Educational policy and the challenge of school segregation in Catalonia

Bonal, Xavier
Anglais, Espagnol
IIEP foresight papers
18 p.

Version en ligne

A propos de la publication

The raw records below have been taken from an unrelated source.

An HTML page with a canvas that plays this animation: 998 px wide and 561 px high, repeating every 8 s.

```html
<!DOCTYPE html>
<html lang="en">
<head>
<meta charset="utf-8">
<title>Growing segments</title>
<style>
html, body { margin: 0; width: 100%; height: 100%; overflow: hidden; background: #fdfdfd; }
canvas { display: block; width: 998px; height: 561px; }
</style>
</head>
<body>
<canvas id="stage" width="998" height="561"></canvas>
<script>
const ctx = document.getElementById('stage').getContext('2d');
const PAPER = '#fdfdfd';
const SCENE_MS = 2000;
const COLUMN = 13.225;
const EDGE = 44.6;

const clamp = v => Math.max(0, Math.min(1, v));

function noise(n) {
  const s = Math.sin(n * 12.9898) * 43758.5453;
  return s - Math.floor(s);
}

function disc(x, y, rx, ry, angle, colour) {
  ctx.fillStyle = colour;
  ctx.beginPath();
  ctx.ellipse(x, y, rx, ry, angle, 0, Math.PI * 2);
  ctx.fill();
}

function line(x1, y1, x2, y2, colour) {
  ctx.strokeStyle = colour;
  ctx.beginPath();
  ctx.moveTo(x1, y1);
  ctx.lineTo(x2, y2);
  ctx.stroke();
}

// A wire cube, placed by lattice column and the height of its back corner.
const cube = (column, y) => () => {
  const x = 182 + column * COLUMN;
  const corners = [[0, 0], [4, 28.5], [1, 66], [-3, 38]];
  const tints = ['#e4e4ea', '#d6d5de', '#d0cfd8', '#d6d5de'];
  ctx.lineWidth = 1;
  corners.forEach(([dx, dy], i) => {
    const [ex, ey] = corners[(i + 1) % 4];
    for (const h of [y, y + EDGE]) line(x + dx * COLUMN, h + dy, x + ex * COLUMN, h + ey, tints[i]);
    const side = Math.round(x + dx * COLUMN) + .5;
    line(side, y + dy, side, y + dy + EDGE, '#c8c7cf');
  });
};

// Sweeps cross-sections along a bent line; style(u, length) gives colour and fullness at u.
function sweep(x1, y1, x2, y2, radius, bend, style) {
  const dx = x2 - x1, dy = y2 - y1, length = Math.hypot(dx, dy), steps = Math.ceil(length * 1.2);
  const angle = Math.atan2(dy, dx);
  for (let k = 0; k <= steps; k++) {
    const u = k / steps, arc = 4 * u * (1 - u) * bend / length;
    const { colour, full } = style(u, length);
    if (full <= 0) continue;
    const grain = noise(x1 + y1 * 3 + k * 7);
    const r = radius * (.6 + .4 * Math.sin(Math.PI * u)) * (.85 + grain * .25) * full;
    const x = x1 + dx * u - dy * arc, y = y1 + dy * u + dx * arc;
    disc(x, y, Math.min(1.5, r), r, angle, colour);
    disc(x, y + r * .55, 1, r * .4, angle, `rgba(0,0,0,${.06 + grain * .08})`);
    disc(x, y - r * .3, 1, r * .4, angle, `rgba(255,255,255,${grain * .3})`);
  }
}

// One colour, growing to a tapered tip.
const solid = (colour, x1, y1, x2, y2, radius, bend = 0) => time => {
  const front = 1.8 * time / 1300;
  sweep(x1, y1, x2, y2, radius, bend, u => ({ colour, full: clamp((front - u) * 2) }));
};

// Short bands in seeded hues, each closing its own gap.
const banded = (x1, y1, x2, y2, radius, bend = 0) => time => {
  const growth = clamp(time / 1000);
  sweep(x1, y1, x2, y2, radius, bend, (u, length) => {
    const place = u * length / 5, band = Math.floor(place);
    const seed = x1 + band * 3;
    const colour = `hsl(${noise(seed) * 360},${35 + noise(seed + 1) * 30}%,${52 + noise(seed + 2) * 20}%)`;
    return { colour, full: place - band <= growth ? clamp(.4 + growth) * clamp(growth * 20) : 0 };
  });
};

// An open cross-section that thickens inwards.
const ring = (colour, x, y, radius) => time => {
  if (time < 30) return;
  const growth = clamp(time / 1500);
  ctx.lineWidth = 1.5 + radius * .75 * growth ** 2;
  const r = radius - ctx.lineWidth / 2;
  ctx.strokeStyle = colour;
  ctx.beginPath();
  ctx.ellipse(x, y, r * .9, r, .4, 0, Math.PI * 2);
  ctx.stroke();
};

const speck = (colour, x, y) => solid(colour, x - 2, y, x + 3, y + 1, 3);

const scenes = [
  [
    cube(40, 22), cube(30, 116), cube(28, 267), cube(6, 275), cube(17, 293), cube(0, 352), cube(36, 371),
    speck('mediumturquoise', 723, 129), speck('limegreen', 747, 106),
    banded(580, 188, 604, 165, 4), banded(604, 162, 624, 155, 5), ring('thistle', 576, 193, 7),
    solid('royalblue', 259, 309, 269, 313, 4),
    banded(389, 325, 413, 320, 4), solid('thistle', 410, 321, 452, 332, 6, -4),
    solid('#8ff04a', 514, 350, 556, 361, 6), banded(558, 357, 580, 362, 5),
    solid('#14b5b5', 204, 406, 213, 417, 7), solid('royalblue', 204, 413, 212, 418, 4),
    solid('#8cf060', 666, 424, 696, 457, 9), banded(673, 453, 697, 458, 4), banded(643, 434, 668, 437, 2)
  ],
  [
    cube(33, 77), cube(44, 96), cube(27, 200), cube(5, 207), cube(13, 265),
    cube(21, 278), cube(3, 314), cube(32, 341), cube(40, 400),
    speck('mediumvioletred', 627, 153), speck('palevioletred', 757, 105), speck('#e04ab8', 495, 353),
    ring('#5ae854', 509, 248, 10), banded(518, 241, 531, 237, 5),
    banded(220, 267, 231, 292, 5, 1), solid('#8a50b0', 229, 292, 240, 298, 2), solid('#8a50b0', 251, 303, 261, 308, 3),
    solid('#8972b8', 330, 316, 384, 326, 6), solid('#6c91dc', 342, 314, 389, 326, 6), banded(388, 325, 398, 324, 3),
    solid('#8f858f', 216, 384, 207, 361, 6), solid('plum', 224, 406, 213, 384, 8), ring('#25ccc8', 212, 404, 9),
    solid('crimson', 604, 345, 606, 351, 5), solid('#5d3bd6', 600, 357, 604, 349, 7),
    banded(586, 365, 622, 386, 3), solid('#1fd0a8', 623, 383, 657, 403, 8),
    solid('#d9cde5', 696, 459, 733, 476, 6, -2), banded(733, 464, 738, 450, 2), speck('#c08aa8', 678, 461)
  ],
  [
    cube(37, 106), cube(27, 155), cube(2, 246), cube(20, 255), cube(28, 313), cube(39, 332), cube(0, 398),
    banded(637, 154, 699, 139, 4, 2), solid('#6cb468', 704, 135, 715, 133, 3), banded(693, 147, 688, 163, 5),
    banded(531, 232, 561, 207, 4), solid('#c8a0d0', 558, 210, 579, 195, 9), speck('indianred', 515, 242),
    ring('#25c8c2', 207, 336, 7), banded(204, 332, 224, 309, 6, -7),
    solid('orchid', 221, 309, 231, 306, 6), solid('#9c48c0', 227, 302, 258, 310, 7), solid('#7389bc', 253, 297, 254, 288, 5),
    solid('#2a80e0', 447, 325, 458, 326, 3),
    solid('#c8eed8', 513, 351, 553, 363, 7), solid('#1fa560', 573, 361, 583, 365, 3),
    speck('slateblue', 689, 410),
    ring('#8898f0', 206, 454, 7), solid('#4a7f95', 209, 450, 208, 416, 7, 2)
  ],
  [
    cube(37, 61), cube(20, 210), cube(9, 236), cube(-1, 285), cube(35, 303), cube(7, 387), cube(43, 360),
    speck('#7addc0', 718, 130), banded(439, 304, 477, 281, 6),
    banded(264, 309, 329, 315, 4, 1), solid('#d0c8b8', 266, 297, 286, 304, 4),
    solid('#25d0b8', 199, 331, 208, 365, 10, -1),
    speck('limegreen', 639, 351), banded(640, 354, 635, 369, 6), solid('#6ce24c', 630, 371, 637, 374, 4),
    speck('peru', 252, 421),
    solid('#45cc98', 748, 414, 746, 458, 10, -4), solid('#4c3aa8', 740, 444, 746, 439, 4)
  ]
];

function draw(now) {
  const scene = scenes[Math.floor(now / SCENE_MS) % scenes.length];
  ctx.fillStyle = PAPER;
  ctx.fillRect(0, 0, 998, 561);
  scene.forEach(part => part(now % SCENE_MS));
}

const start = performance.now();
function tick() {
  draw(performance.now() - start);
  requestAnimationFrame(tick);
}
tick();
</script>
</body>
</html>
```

The concentration of social groups in certain geographic areas and institutions is not a new phenomenon, but since the current migration crisis, one of the world's largest since the end of the Second World War, it has reached an unprecedented level. This poses important challenges to many education systems: the arrival of newcomers often leads to increasing enrolment of immigrant students in schools where there is already a significant socially disadvantaged or at-risk population. This situation has important implications in terms of scholastic performance, school equality, and social cohesion. This paper presents the case of Catalonia (Spain), which in the past few years has experienced a significant influx of foreign students, with the proportion of the student population rising from 2 per cent, 10 years ago, to 15 per cent today. During this time, middle-class families have withdrawn their children from lower-class schools – a process known as 'social differentiation'. The combination of these two phenomena has gradually led to a situation of segregation in some institutions.